[Stored items]
--- START ---
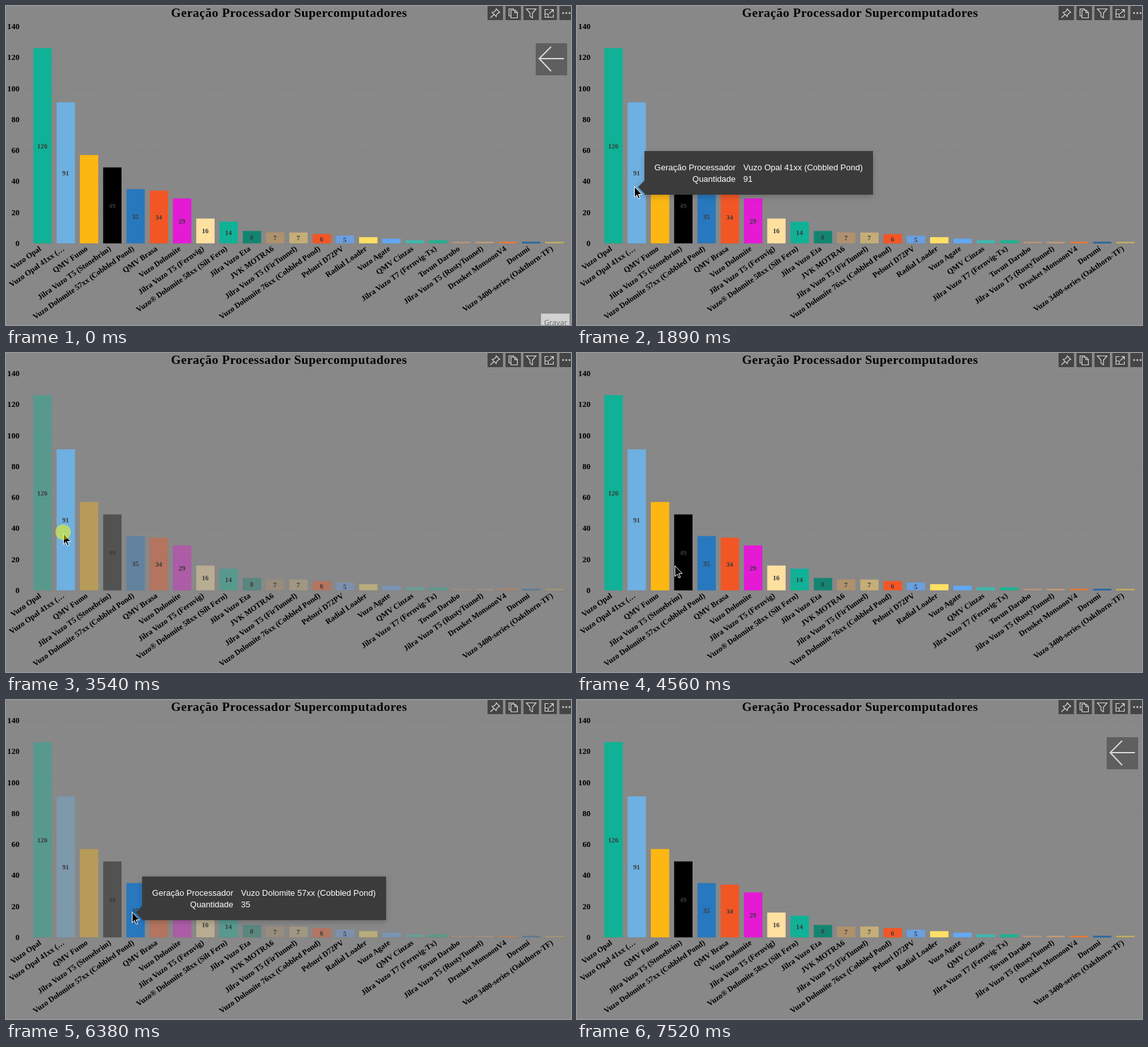
Animation of 880x497 px, one loop 9.14 s. Source, as an HTML page:

```html
<!DOCTYPE html>
<html lang="pt">
<head>
<meta charset="utf-8">
<title>Geração Processador Supercomputadores</title>
<style>
html, body { margin: 0; width: 100%; height: 100%; overflow: hidden; background: #888; }
svg { display: block; width: 880px; height: 497px; }
.serif { font-family: "Liberation Serif", "Times New Roman", serif; font-weight: bold; }
.tip { font: 13px "Liberation Sans", Arial, sans-serif; fill: #fff; }
</style>
</head>
<body>
<svg id="stage" viewBox="0 0 880 497">
  <defs>
    <filter id="shade" x="-10%" y="-30%" width="120%" height="170%">
      <feDropShadow dx="0" dy="3" stdDeviation="5" flood-color="#000" flood-opacity=".2"/>
    </filter>
  </defs>
  <rect width="880" height="497" fill="#888"/>
  <text class="serif" x="257" y="17" font-size="19.6" letter-spacing=".48">Geração Processador Supercomputadores</text>
  <g id="grid"></g>
  <g id="bars"></g>
  <g id="names"></g>
  <g id="tools">
    <g id="toolBoxes" fill="#454545"></g>
    <g fill="none" stroke="#d6d6d6" stroke-width="1.2">
      <path d="M763.5 4.5L769 10L767 10.5L764 13.5L763.5 16.5L757 10L760 9.5L763 6.5ZM760 13.2L754.5 18.5"/>
      <path d="M787 15.5H783.5V4.5H790.5V6.5M786.5 6.5H793L796.5 10V18.5H786.5ZM792.5 6.5V10.5H796.5"/>
      <path d="M810.5 4.5H825.5L820 11V18.5L816 16V11Z"/>
      <path d="M845 5.5H839.5V17.5H852.5V13M847.5 5.5H852.5V10.5M852.5 5.5L846 12M839.5 12.5H844.5V17.5"/>
    </g>
    <path d="M866.5 11h2.4M871.5 11h2.4M876.5 11h2.4" stroke="#d6d6d6" stroke-width="2.4"/>
  </g>
  <g id="back">
    <rect x="825" y="58" width="49" height="50" fill="#5f5f5f"/>
    <path d="M869 82H831M849 63.5L830.5 82L849 101.5" fill="none" stroke="#d8d8d8" stroke-width="2"/>
  </g>
  <g id="record">
    <rect x="833.5" y="479.5" width="44" height="20" fill="#d2d2d2" stroke="#bdbdbd"/>
    <text x="838" y="497" font-family="Open Sans, sans-serif" font-size="11.5" fill="#666">Gravar</text>
  </g>
  <g id="tips"></g>
  <path id="cursor" d="M0 0V16.5L3.7 13L6.2 18.8L8.6 17.8L6.1 12.1H11.5Z" fill="#000" stroke="#fff"/>
  <circle id="click" r="12" fill="#ff0" opacity=".5"/>
</svg>
<script>
const LOOP = 9140, BASE = 369.8, UNIT = 338 / 140;
const $ = id => document.getElementById(id);

function add(parent, tag, attrs, text) {
  const el = document.createElementNS("http://www.w3.org/2000/svg", tag);
  for (const key in attrs) el.setAttribute(key, attrs[key]);
  if (text !== undefined) el.textContent = text;
  parent.appendChild(el);
  return el;
}

const data = [
  ["Vuzo Opal", 126, "#10b196"],
  ["Vuzo Opal 41xx (…", 91, "#6eb0e1"],
  ["QMV Fumo", 57, "#fdb713"],
  ["Jilra Vuzo T5 (Stonebrim)", 49, "#000"],
  ["Vuzo Dolomite 57xx (Cobbled Pond)", 35, "#2878bd"],
  ["QMV Brasa", 34, "#f35625"],
  ["Vuzo Dolomite", 29, "#e41ad5"],
  ["Jilra Vuzo T5 (Fernvig)", 16, "#fee0a0"],
  ["Vuzo® Dolomite 58xx (Silt Fern)", 14, "#10b196"],
  ["Jilra Vuzo Eta", 8, "#128571"],
  ["JVK MOTRA6", 7, "#b0916d"],
  ["Jilra Vuzo T5 (FirTunnel)", 7, "#c5ad78"],
  ["Vuzo Dolomite 76xx (Cobbled Pond)", 6, "#f35625"],
  ["Pelsuri D72PV", 5, "#6a9fe0"],
  ["Radial Loader", 4, "#fee066"],
  ["Vuzo Agate", 3, "#62a8f5"],
  ["QMV Cinzas", 2, "#3fb8ad"],
  ["Jilra Vuzo T7 (Fernvig-Tx)", 2, "#20b090"],
  ["Tovun Darubo", 1, "#b8957a"],
  ["Jilra Vuzo T5 (RustyTunnel)", 1, "#c09d78"],
  ["Drusket MonsoonV4", 1, "#ee7a35"],
  ["Dorumi", 1, "#2166a0"],
  ["Vuzo 3400-series (Oakthorn-TF)", 1, "#c5ad60"]
];

for (let v = 0; v <= 140; v += 20) {
  const y = BASE - v * UNIT;
  add($("grid"), "path", { d: `M27 ${Math.round(y) + .5}H880`, stroke: "#777", "stroke-dasharray": "1 3" });
  add($("grid"), "text", { class: "serif", x: 21, y: y + 4.2, "font-size": 12.6, "text-anchor": "end" }, v);
}

const bars = data.map(([name, value, fill], i) => {
  const x = 42.6 + i * 36.24, h = value * UNIT, mid = x + 13.9;
  const bar = add($("bars"), "rect", { x, y: BASE - h, width: 28.6, height: h, fill });
  if (value >= 5 && value !== 57)
    add($("bars"), "text", { class: "serif", x: mid, y: BASE - h / 2 + 4, "font-size": 10.6, "text-anchor": "middle", fill: "#3a3a3a" }, value);
  add($("names"), "text", { class: "serif", "font-size": 12.2, "text-anchor": "end", transform: `translate(${mid - 1} 380) rotate(-35)` }, name);
  return bar;
});

for (let i = 0; i < 5; i++)
  add($("toolBoxes"), "rect", { x: 750 + i * 28, y: -2, width: 24, height: 24 });

function makeTip(x, y, w, name, value) {
  const g = add($("tips"), "g", { transform: `translate(${x} ${y})` });
  add(g, "path", { d: `M0 0H${w}V68H0V66L-10 56L0 46Z`, fill: "#3a3a3a", filter: "url(#shade)" });
  [["Geração Processador", name], ["Quantidade", value]].forEach(([label, val], row) => {
    const ty = 30 + row * 18;
    add(g, "text", { class: "tip", x: 142, y: ty, "text-anchor": "end" }, label);
    add(g, "text", { class: "tip", x: 154, y: ty }, val);
  });
  return g;
}
const tipA = makeTip(105, 226, 356, "Vuzo Opal 41xx (Cobbled Pond)", 91);
const tipB = makeTip(212, 275, 380, "Vuzo Dolomite 57xx (Cobbled Pond)", 35);

// start, end, steps, from, to
const moves = [
  [70, 740, 11, [858, 478], [130, 291]],
  [940, 1420, 8, [130, 291], [89, 281]],
  [4160, 4560, 6, [89, 281], [152, 331]],
  [4630, 5040, 7, [152, 331], [190, 330]],
  [5110, 5250, 3, [190, 330], [196, 330]],
  [7390, 7460, 2, [196, 330], [520, 345]]
];

function cursorAt(t) {
  let pos = moves[0][3];
  for (const [start, end, steps, from, to] of moves) {
    if (t < start) break;
    const k = Math.min(steps, 1 + Math.floor((t - start) / ((end - start) / (steps - 1)) + .01));
    const p = k / steps, e = p * (2 - p);
    pos = from.map((a, i) => a + (to[i] - a) * e);
  }
  return pos;
}

// value of the last [time, value] pair reached
const hold = (t, pairs) => pairs.reduce((v, [at, next]) => t >= at ? next : v, 0);
const within = (t, a, b) => t >= a && t < b;
const show = (el, on) => el.setAttribute("visibility", on ? "visible" : "hidden");

function draw(t) {
  const dim = 1 - hold(t, [[2100, .35], [2170, .6], [3690, 0], [6310, .35], [6380, .6], [7050, 0]]);
  const chosen = t < 4000 ? 1 : 4;
  bars.forEach((bar, i) => bar.setAttribute("opacity", i === chosen ? 1 : dim));

  tipA.setAttribute("opacity", hold(t, [[1890, 1], [2500, .93], [2570, .72], [2640, .35], [2710, 0]]));
  tipB.setAttribute("opacity", hold(t, [[5650, 1], [6640, .93], [6710, .72], [6780, .35], [6850, 0]]));

  const [x, y] = cursorAt(t);
  $("cursor").setAttribute("transform", `translate(${x + .5} ${y + .5})`);
  show($("cursor"), within(t, 70, 7520));
  $("click").setAttribute("cx", x);
  $("click").setAttribute("cy", y - 2);
  show($("click"), within(t, 1960, 2170) || within(t, 3540, 3690) || within(t, 6180, 6380) || within(t, 6910, 7050));

  show($("back"), t < 140 || t >= 7520);
  show($("record"), t < 140);
}

function tick() {
  draw(performance.now() % LOOP);
  requestAnimationFrame(tick);
}
tick();
</script>
</body>
</html>
```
--- END ---
◆ Requirement ◆
Select and copy each line from the data that includes the word "hold".

◆ Task result ◆
const hold = (t, pairs) => pairs.reduce((v, [at, next]) => t >= at ? next : v, 0);
  const dim = 1 - hold(t, [[2100, .35], [2170, .6], [3690, 0], [6310, .35], [6380, .6], [7050, 0]]);
  tipA.setAttribute("opacity", hold(t, [[1890, 1], [2500, .93], [2570, .72], [2640, .35], [2710, 0]]));
  tipB.setAttribute("opacity", hold(t, [[5650, 1], [6640, .93], [6710, .72], [6780, .35], [6850, 0]]));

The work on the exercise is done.